----- Exercise data -----

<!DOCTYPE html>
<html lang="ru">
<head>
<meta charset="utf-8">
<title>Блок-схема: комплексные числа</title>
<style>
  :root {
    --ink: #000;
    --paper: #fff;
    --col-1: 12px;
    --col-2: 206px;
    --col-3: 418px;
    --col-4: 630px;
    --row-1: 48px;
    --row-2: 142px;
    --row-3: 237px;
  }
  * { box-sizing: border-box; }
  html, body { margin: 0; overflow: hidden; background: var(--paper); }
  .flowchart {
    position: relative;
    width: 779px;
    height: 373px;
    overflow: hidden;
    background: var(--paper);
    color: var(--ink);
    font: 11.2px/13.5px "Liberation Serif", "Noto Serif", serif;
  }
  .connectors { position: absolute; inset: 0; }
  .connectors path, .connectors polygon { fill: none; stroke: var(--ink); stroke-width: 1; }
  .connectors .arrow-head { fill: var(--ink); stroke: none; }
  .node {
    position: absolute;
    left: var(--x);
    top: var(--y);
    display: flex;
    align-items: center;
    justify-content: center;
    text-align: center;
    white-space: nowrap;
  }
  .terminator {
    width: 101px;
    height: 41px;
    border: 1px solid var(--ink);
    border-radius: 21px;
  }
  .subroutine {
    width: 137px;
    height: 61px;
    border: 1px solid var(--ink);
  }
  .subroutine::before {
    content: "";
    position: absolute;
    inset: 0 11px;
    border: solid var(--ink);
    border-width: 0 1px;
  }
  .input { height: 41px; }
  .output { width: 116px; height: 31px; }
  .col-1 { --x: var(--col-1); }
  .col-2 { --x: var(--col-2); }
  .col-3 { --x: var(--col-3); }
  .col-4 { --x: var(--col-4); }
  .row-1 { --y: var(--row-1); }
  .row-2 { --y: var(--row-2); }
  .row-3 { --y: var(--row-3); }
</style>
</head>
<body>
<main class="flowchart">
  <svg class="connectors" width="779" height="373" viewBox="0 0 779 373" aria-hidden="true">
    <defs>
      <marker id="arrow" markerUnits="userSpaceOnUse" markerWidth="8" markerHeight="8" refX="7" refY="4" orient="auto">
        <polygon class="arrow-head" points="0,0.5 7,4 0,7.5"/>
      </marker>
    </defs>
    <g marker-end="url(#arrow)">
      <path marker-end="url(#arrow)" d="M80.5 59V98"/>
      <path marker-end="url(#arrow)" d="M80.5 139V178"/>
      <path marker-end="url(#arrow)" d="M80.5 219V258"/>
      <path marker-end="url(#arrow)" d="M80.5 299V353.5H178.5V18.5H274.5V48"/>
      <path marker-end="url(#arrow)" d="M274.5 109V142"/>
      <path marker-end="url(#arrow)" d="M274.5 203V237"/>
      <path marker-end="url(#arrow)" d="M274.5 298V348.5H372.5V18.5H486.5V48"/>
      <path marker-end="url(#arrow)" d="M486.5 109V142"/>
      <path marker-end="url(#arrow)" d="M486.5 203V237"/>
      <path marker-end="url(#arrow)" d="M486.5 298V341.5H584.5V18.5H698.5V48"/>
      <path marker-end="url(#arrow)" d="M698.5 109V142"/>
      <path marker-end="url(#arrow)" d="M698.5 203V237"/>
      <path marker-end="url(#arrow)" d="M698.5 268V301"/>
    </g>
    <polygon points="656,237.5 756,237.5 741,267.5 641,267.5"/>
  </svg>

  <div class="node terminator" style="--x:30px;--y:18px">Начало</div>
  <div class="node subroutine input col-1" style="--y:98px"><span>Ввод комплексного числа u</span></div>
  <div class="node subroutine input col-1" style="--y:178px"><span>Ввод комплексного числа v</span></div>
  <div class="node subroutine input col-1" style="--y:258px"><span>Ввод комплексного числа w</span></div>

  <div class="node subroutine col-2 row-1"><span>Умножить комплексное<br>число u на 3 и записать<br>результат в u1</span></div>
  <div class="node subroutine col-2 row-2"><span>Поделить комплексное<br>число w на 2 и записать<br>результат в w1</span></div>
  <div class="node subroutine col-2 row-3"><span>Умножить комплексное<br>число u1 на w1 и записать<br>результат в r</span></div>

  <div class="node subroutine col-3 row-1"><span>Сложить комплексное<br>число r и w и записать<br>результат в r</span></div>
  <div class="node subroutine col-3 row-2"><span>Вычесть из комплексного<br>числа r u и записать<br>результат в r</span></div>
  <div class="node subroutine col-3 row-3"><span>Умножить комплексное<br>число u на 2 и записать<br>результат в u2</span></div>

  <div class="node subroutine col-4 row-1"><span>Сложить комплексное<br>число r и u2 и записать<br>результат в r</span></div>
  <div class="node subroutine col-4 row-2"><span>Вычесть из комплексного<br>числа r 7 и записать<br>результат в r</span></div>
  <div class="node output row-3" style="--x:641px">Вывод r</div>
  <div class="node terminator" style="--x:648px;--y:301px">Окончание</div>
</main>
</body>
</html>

-----
----- Exercise data -----

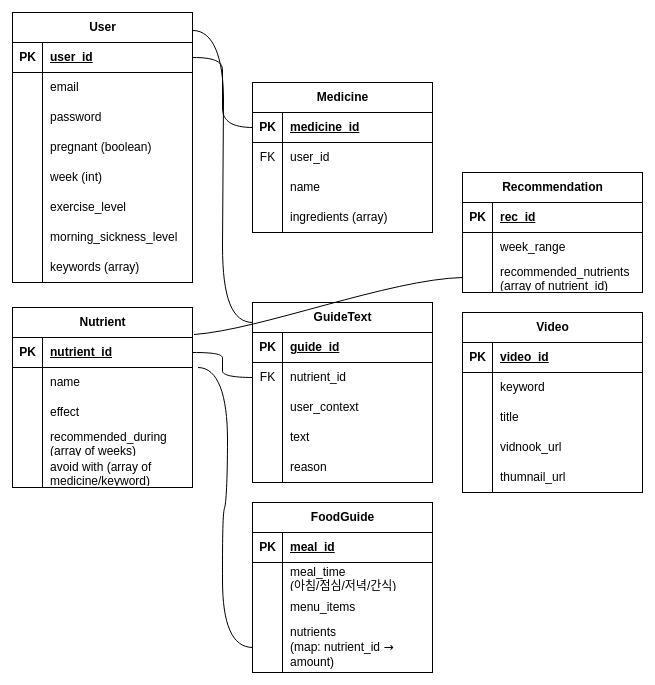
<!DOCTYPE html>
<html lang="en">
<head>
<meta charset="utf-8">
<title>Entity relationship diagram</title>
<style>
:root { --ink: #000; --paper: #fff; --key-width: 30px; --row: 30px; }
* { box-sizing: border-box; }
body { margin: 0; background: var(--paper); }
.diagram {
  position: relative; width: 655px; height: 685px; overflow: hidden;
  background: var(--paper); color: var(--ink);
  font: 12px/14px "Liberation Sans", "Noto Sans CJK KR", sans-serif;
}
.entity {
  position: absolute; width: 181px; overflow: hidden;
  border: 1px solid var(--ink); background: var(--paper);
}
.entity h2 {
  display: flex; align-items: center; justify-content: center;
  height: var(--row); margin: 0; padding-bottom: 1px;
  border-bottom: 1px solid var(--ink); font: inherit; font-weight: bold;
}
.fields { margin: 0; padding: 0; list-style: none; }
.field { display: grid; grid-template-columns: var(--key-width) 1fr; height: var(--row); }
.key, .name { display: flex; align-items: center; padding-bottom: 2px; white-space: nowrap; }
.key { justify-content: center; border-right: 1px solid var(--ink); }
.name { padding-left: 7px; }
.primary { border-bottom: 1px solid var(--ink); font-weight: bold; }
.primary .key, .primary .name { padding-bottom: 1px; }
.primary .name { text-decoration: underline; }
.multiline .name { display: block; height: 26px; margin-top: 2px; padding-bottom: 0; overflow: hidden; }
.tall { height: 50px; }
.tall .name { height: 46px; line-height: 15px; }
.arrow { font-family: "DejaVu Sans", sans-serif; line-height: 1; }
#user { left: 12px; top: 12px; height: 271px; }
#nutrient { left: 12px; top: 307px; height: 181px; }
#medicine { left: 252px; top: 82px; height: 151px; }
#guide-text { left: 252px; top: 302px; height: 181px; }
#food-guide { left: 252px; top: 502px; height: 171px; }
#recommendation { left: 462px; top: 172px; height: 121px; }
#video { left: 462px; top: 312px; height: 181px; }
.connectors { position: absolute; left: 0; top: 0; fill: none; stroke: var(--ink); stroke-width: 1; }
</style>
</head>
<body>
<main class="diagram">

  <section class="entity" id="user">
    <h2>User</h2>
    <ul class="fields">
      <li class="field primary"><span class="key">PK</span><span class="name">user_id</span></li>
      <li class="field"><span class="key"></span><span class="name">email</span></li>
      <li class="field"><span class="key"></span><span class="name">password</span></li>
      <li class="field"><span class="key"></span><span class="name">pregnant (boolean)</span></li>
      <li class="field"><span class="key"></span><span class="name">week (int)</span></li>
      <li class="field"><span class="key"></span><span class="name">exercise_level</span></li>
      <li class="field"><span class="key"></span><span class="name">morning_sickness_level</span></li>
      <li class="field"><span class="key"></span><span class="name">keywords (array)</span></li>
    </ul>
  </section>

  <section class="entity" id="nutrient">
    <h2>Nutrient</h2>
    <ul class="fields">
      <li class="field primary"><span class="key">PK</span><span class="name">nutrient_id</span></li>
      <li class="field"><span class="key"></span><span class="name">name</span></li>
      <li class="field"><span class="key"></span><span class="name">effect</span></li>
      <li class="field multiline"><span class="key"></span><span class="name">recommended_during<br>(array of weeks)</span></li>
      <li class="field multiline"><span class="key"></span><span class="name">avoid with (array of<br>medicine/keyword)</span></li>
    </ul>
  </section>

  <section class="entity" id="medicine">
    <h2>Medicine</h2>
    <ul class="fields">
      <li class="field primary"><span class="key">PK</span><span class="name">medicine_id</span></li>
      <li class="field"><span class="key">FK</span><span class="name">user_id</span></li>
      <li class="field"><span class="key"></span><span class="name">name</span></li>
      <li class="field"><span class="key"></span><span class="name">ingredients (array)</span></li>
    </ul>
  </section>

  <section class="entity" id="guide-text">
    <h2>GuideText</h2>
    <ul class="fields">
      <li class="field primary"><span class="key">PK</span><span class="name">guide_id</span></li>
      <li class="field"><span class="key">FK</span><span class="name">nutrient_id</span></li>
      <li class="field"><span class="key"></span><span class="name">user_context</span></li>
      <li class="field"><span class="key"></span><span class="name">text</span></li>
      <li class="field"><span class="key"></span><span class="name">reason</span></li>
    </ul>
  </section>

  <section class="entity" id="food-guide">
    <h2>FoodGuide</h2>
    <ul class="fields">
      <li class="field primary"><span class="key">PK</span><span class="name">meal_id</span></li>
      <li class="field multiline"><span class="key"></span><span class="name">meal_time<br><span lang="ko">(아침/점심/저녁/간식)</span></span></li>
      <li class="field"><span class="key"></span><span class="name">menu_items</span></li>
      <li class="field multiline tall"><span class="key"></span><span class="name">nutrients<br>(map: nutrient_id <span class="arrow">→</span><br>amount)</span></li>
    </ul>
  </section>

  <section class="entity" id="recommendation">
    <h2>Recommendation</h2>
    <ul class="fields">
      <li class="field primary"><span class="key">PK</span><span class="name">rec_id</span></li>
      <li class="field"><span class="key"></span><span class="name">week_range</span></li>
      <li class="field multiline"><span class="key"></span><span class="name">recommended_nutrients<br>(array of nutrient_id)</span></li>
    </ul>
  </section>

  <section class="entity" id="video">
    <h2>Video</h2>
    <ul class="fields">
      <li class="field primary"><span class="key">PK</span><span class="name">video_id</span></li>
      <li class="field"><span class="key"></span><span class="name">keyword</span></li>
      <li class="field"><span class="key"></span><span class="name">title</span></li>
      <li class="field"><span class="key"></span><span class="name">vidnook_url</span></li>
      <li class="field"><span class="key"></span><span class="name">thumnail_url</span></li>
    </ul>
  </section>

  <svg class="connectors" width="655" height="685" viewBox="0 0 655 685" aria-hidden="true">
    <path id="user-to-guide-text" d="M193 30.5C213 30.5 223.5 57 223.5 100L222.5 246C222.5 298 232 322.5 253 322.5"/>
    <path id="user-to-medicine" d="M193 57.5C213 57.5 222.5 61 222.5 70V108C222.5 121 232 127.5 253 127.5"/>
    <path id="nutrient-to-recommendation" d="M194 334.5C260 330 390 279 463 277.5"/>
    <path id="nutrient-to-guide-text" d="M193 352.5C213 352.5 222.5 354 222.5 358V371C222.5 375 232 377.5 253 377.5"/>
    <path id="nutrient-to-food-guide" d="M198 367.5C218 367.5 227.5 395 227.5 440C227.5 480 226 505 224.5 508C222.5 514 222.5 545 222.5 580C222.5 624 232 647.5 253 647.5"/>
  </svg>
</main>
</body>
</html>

-----
----- Exercise data -----

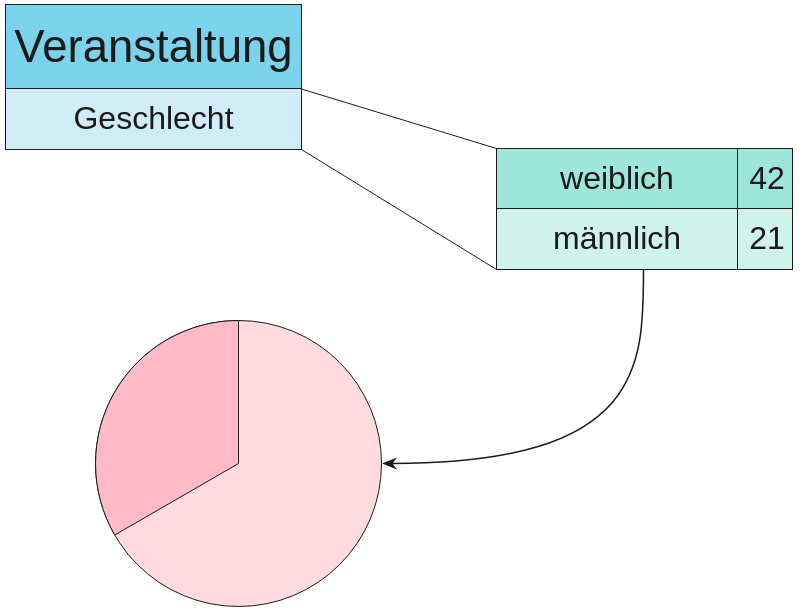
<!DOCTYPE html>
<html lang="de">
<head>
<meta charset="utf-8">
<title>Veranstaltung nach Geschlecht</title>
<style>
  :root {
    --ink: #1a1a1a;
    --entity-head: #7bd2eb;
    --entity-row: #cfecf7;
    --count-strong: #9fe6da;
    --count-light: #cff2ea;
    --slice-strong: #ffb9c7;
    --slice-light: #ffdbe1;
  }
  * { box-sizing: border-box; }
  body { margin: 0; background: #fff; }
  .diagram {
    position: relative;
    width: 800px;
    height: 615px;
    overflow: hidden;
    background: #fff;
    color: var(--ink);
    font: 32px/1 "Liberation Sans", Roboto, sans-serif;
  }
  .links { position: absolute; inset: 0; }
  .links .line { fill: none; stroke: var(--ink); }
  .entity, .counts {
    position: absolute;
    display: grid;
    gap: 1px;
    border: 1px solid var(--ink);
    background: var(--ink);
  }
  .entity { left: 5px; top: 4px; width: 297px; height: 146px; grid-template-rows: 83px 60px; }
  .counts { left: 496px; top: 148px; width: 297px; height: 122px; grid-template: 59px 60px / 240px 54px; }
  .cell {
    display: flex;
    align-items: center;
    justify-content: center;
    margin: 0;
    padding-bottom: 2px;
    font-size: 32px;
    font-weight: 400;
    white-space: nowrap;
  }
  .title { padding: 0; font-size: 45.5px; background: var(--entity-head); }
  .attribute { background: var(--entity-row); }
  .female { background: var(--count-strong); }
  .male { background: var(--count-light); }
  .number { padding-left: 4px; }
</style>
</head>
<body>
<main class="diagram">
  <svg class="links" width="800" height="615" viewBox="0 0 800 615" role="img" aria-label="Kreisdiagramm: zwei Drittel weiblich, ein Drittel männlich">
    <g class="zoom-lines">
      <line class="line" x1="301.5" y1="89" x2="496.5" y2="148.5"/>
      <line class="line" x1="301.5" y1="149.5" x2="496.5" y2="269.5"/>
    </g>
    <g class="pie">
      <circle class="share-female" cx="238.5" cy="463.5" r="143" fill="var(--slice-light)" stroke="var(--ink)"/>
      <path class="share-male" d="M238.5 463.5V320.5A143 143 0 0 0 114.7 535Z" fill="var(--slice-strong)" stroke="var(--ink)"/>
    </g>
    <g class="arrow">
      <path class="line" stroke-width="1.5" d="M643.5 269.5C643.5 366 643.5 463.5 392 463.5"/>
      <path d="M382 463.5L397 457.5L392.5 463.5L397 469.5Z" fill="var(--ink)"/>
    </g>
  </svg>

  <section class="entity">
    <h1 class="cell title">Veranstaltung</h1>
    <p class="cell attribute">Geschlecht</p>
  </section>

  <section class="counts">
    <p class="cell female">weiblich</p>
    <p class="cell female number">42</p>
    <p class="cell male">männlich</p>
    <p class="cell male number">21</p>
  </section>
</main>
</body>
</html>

-----

— What this task involves —
The lines you need are those with the word "font"; list them from the entries.

— Exercise solution —
    font: 11.2px/13.5px "Liberation Serif", "Noto Serif", serif;
  font: 12px/14px "Liberation Sans", "Noto Sans CJK KR", sans-serif;
  border-bottom: 1px solid var(--ink); font: inherit; font-weight: bold;
.primary { border-bottom: 1px solid var(--ink); font-weight: bold; }
.arrow { font-family: "DejaVu Sans", sans-serif; line-height: 1; }
    font: 32px/1 "Liberation Sans", Roboto, sans-serif;
    font-size: 32px;
    font-weight: 400;
  .title { padding: 0; font-size: 45.5px; background: var(--entity-head); }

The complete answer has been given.